Work item: The answer must be every line of the records below that contains the word "body", copied out.
--
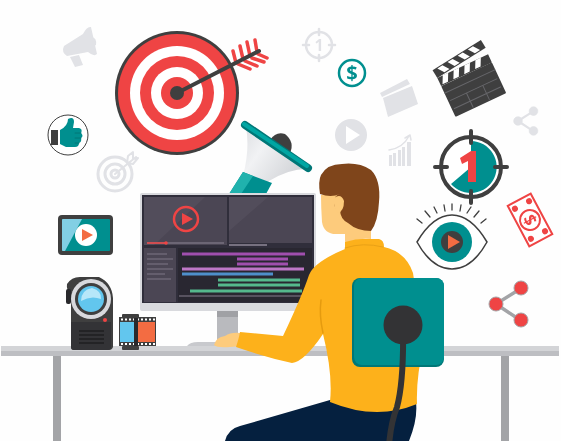
<!DOCTYPE html>
<html lang="en">
<head>
<meta charset="utf-8">
<title>Video marketing workspace</title>
<style>
:root{--paper:#fefefe;--red:#ef4444;--teal:#008f8f;--teal-dark:#007777;--ink:#3f3f3f;--pale:#e1e2e6;--grey:#a3a4a7;--silver:#d3d4d7;--yellow:#fdb11b;--skin:#fdcb7c;--hair:#7f451b;--navy:#05203f;--screen:#302e3b;--panel:#4b4654;--sky:#62c6ee;--orange:#f36c42;--purple:#a04fae}
html,body{margin:0;width:561px;height:441px;overflow:hidden;background:var(--paper)}
svg{display:block}
text{font-family:"Open Sans","Noto Sans",sans-serif;font-weight:700;text-anchor:middle}
.red{fill:var(--red)}.teal{fill:var(--teal)}.ink{fill:var(--ink)}.pale{fill:var(--pale)}.grey{fill:var(--grey)}.silver{fill:var(--silver)}.yellow{fill:var(--yellow)}.skin{fill:var(--skin)}.hair{fill:var(--hair)}.navy{fill:var(--navy)}.screen{fill:var(--screen)}.panel{fill:var(--panel)}.sky{fill:var(--sky)}.white{fill:#fff}.orange{fill:var(--orange)}
.line{fill:none;stroke-linecap:round;stroke-linejoin:round}
.s-ink{stroke:var(--ink)}.s-red{stroke:var(--red)}.s-pale{stroke:var(--pale)}.s-teal{stroke:var(--teal)}.s-grey{stroke:var(--grey)}
</style>
</head>
<body>
<svg width="561" height="441" viewBox="0 0 561 441" role="img" aria-label="Video editor at a desk surrounded by video marketing icons">
<defs>
  <linearGradient id="cone" x1="0" y1="0" x2="1" y2="0.6"><stop offset="0" stop-color="#d4d6da"/><stop offset=".45" stop-color="#f1f2f4"/><stop offset="1" stop-color="#cfd1d5"/></linearGradient>
  <clipPath id="tablet-glass"><rect x="62" y="219" width="48" height="32" rx="1"/></clipPath>
  <g id="share"><path class="line" d="M24 -15L0 0L24 16" stroke-width="3.5"/><circle r="7"/><circle cx="25" cy="-16" r="7"/><circle cx="25" cy="16" r="7"/></g>
  <g id="clapper-slate"><rect x="-28" y="-13" width="56" height="34" rx="1"/></g>
</defs>

<g id="pale-icons">
  <g id="pale-megaphone" class="pale">
    <path d="M64 46L83 34Q87 26 91 27L97 54Q94 57 88 52L67 56Q61 52 64 46Z"/>
    <path d="M70 57L79 55L83 65L75 67Z"/><path d="M92 37Q97 38 96 45L94 46Z"/>
  </g>
  <g id="pale-target" class="line s-pale" stroke-width="3">
    <circle cx="115" cy="174" r="17"/><circle cx="115" cy="174" r="10"/><circle cx="115" cy="174" r="4"/>
    <path d="M115 174L136 157M127 163L128 156L133 152V159L138 158L133 164Z" stroke-width="2"/>
  </g>
  <g id="pale-countdown">
    <circle class="line s-pale" cx="319" cy="45" r="13" stroke-width="2.5"/>
    <path class="line s-pale" d="M303 45H309M329 45H335M319 29V35M319 55V61" stroke-width="2.5"/>
    <text class="pale" x="319" y="51" font-size="16">1</text>
  </g>
  <g id="pale-play"><circle class="pale" cx="351" cy="135" r="16"/><path class="white" d="M346 126L360 135L346 144Z"/></g>
  <g id="pale-chart" class="pale">
    <rect x="389" y="155" width="3" height="11"/><rect x="393" y="153" width="3" height="13"/><rect x="398" y="150" width="3" height="16"/><rect x="402" y="147" width="3" height="19"/><rect x="407" y="142" width="4" height="24"/>
    <path class="line s-pale" d="M389 150Q403 148 409 136M405 138L410 135L411 140" stroke-width="1.5"/>
  </g>
  <g id="pale-clapper" class="pale"><path d="M383 98L412 86L418 104L388 117Z"/><path d="M380 93L407 79L410 84L382 97Z"/></g>
  <use href="#share" class="pale s-pale" transform="translate(518 121) scale(.62)"/>
</g>

<g id="target">
  <circle class="ink" cx="177" cy="93" r="62"/><circle class="red" cx="177" cy="93" r="59"/><circle class="white" cx="177" cy="93" r="47"/><circle class="red" cx="177" cy="93" r="37"/><circle class="white" cx="177" cy="93" r="26"/><circle class="red" cx="177" cy="93" r="16"/><circle class="ink" cx="177" cy="93" r="7"/>
  <path class="line s-red" d="M236 63L233 51M243 59L240 46M250 56L247 42M257 52L255 40M238 64L250 69M245 61L257 66M252 58L264 62M258 54L267 58" stroke-width="3.5"/>
  <path class="line s-ink" d="M177 93L259 51" stroke-width="4"/>
</g>

<g id="like">
  <circle cx="68" cy="135" r="20" fill="#fff" stroke="#3f3f3f"/>
  <rect class="ink" x="51" y="130" width="7" height="15"/>
  <path class="teal" d="M60 130Q68 126 68 119Q74 116 74 122L73 128H79Q83 129 81 133Q84 136 81 138Q82 142 79 143Q79 147 75 147H66L60 144Z"/>
  <path class="line" d="M75 133H81M75 138H81M75 143H79" stroke="#007777"/>
</g>

<g id="coin">
  <circle cx="352" cy="73" r="13" fill="#fff" stroke="#008f8f" stroke-width="2.5"/>
  <text class="teal" x="352" y="80" font-size="20">$</text>
</g>

<g id="clapperboard" transform="translate(472 86) rotate(-25)">
  <use href="#clapper-slate" class="ink"/>
  <path d="M-28 -5H28M-26 4H26M-26 13H26M-8 4V20M10 4V20" stroke="#66666a" fill="none"/>
  <rect class="ink" x="-28" y="-22" width="56" height="9"/>
  <path class="white" d="M-22 -22H-16L-20 -14H-26ZM-10 -22H-4L-8 -14H-14ZM2 -22H8L4 -14H-2ZM14 -22H20L16 -14H10Z"/>
  <g transform="translate(-28 -22) rotate(-7)"><rect class="ink" y="-9" width="57" height="9"/><path class="white" d="M5 -8H11L15 -1H9ZM17 -8H23L27 -1H21ZM29 -8H35L39 -1H33ZM41 -8H47L51 -1H45Z"/></g>
</g>

<g id="countdown">
  <circle cx="471" cy="167" r="30" fill="#fff" stroke="#3f3f3f" stroke-width="4"/>
  <path class="teal" d="M471 167V141A26 26 0 1 1 451 184Z"/>
  <path class="line s-ink" d="M435 167H447M495 167H507M471 131V143M471 191V203" stroke-width="4"/>
  <path class="red" d="M460 158L471 151H476V182H468V161L462 164Z"/>
</g>

<g id="eye">
  <path class="line s-ink" d="M422 223L417 219M430 217L425 211M437 213L434 207M445 211L444 205M452 210V204M460 211L461 205M467 213L471 207M474 217L479 211M481 223L486 219" stroke-width="1.3"/>
  <path d="M417 242Q433 215 452 215Q471 215 487 242Q472 269 452 269Q432 269 417 242Z" fill="#fff" stroke="#3f3f3f" stroke-width="1.5"/>
  <circle class="teal" cx="452" cy="242" r="20"/><circle class="ink" cx="452" cy="242" r="11"/>
  <path class="orange" d="M448 235L460 242L448 249Z"/>
</g>

<g id="banknote" transform="translate(530 220) rotate(-28)">
  <rect x="-13" y="-23" width="26" height="46" fill="#fff" stroke="#ef4444" stroke-width="2"/>
  <circle class="line s-red" r="10" stroke-width="2"/>
  <text class="red" transform="rotate(90)" y="6" font-size="17">$</text>
  <g class="red"><circle cx="-8" cy="-17" r="3"/><circle cx="8" cy="-17" r="3"/><circle cx="-8" cy="17" r="3"/><circle cx="8" cy="17" r="3"/></g>
</g>

<g id="share-nodes"><use href="#share" class="red s-grey" x="496" y="304"/></g>

<g id="tablet">
  <rect class="ink" x="58" y="215" width="55" height="40" rx="4"/>
  <g clip-path="url(#tablet-glass)"><rect class="teal" x="62" y="219" width="48" height="32"/><path d="M62 219H82L65 251H62Z" fill="#82cfe4"/></g>
  <circle class="white" cx="86" cy="235" r="11"/><path class="orange" d="M82 229L93 235L82 241Z"/>
</g>

<g id="megaphone">
  <path class="ink" d="M270 140Q276 131 285 134Q295 142 290 153L284 157Z"/>
  <path d="M246 127L306 169Q289 169 269 181L257 193H230L243 176Q250 149 246 127Z" fill="url(#cone)"/>
  <path class="teal" d="M243 172L272 183L266 194H229Z"/>
  <path d="M243 172L253 176L241 194H229Z" fill="#20b2ad"/>
  <path class="line" d="M245 125L308 168" stroke="#007777" stroke-width="8"/>
  <path class="line" d="M244 124L307 166" stroke="#00a6a3" stroke-width="4"/>
</g>

<g id="desk">
  <rect class="grey" x="53" y="354" width="8" height="87"/><rect class="grey" x="501" y="354" width="8" height="87"/>
  <rect class="silver" x="1" y="346" width="558" height="6"/><rect x="1" y="351" width="558" height="5" fill="#bdbec2"/>
</g>

<g id="monitor">
  <path d="M187 346Q190 342 198 342H258Q266 342 269 346Z" fill="#c8c9cd"/>
  <rect x="217" y="308" width="21" height="34" fill="#b9babe"/><rect x="217" y="308" width="21" height="9" fill="#a0a1a5"/>
  <rect x="140" y="193" width="176" height="118" rx="2" fill="#d9dade"/>
  <rect class="screen" x="142" y="195" width="172" height="108"/>
  <rect class="panel" x="144" y="197" width="83" height="48"/><rect class="panel" x="229" y="197" width="83" height="46"/>
  <path fill="#5a5563" d="M144 197H205L154 245H144ZM229 197H268L229 231Z" opacity=".5"/>
  <circle class="line s-red" cx="186" cy="219" r="12" stroke-width="2.5"/><path class="red" d="M182 213L193 219L182 225Z"/>
  <path d="M147 243H224" stroke="#777180" stroke-width="1.5"/><path d="M147 243H166" stroke="#ef4444" stroke-width="1.5"/><circle class="red" cx="166" cy="243" r="1.8"/>
  <path d="M229 245H267" stroke="#777180" stroke-width="2"/>
  <rect class="panel" x="144" y="248" width="32" height="54"/>
  <path d="M147 254H167M147 259H173M147 264H168M147 269H173M147 274H165M147 279H171" stroke="#6d6776" stroke-width="1.5"/>
  <rect x="178" y="248" width="134" height="54" fill="#292731"/>
  <g stroke-width="3" fill="none">
    <path d="M182 254H305M237 259H288M237 264H288" stroke="#a04fae"/>
    <path d="M182 269H304" stroke="#bd77c6"/><path d="M182 274H273" stroke="#4e8fcb"/><path d="M218 280H300M218 285H300M190 291H302" stroke="#55b88d"/>
  </g>
  <path d="M179 296H310" stroke="#57525f" stroke-width="2"/>
</g>

<g id="camera">
  <path class="ink" d="M71 292Q66 291 67 284Q72 276 82 277H99Q112 283 113 298V347Q112 350 109 350H74Q71 350 71 347Z"/>
  <path d="M71 322H111V347Q111 350 108 350H74Q71 350 71 347Z" fill="#333336"/>
  <rect x="66" y="289" width="5" height="15" rx="2" fill="#29292c"/>
  <circle cx="91" cy="299" r="20" fill="#d8d9dd"/><circle class="ink" cx="91" cy="299" r="16"/><circle class="sky" cx="91" cy="299" r="13"/>
  <path d="M81 301Q81 290 92 288Q102 291 101 299Q91 295 81 301Z" fill="#b7e7f9"/>
  <circle class="red" cx="105" cy="320" r="2"/>
  <path d="M79 331H104M79 335H104M79 339H104M79 343H104" stroke="#1f1f21" stroke-width="1.5"/>
</g>

<g id="film-roll">
  <rect class="ink" x="119" y="317" width="37" height="29"/>
  <rect class="sky" x="120" y="322" width="17" height="20"/><rect class="orange" x="137" y="322" width="18" height="20"/>
  <path d="M121 319.5H155M121 344H155" stroke="#fff" stroke-width="2" stroke-dasharray="2 2"/>
  <rect class="ink" x="122" y="314" width="17" height="4" rx="1"/><rect class="ink" x="122" y="346" width="17" height="4" rx="1"/>
  <path d="M134 318H138V346H134Z" fill="#29292c"/>
</g>

<g id="editor">
  <path class="navy" d="M225 441Q228 429 240 426L330 400Q371 408 416 402Q418 419 409 441Z"/>
  <path class="skin" d="M240 333Q231 332 225 336Q216 337 214 345Q217 348 230 347L243 346Z"/>
  <path class="yellow" d="M345 242Q349 238 358 239H379Q384 240 384 247Q406 252 413 273L424 345Q416 376 417 404Q376 421 330 402Q333 374 323 334Q304 362 292 363Q265 357 236 347Q239 338 240 332L283 336Q302 296 309 275Q314 262 345 249Z"/>
  <path class="line" d="M323 333Q319 315 321 300" stroke="#e59b0f" stroke-width="1.5"/>
  <path class="skin" d="M321 195Q321 207 322 222Q324 235 338 234H345V242Q358 238 371 239V222L353 190Z"/>
  <path class="line" d="M345 248Q363 242 383 247" stroke="#e9a116" stroke-width="1"/>
  <path class="hair" d="M320 194Q318 181 321 175Q327 164 342 164Q359 162 371 170Q381 180 379 202Q378 222 371 231Q357 231 348 223Q340 219 340 209Q335 211 334 203Q334 195 340 194Q331 198 320 194Z"/>
  <path class="skin" d="M334 198Q341 193 344 201Q344 211 338 213Q333 208 334 198Z"/>
</g>

<g id="chair">
  <rect x="352" y="278" width="92" height="89" rx="8" fill="#007777"/>
  <rect class="teal" x="354" y="278" width="90" height="87" rx="8"/>
  <path class="line" d="M403 326Q404 381 397 407Q391 422 389 445" stroke="#333335" stroke-width="6"/>
  <circle cx="403" cy="325" r="19.5" fill="#333335"/>
</g>
</svg>
</body>
</html>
--
Exercise solution:
html,body{margin:0;width:561px;height:441px;overflow:hidden;background:var(--paper)}
<body>
</body>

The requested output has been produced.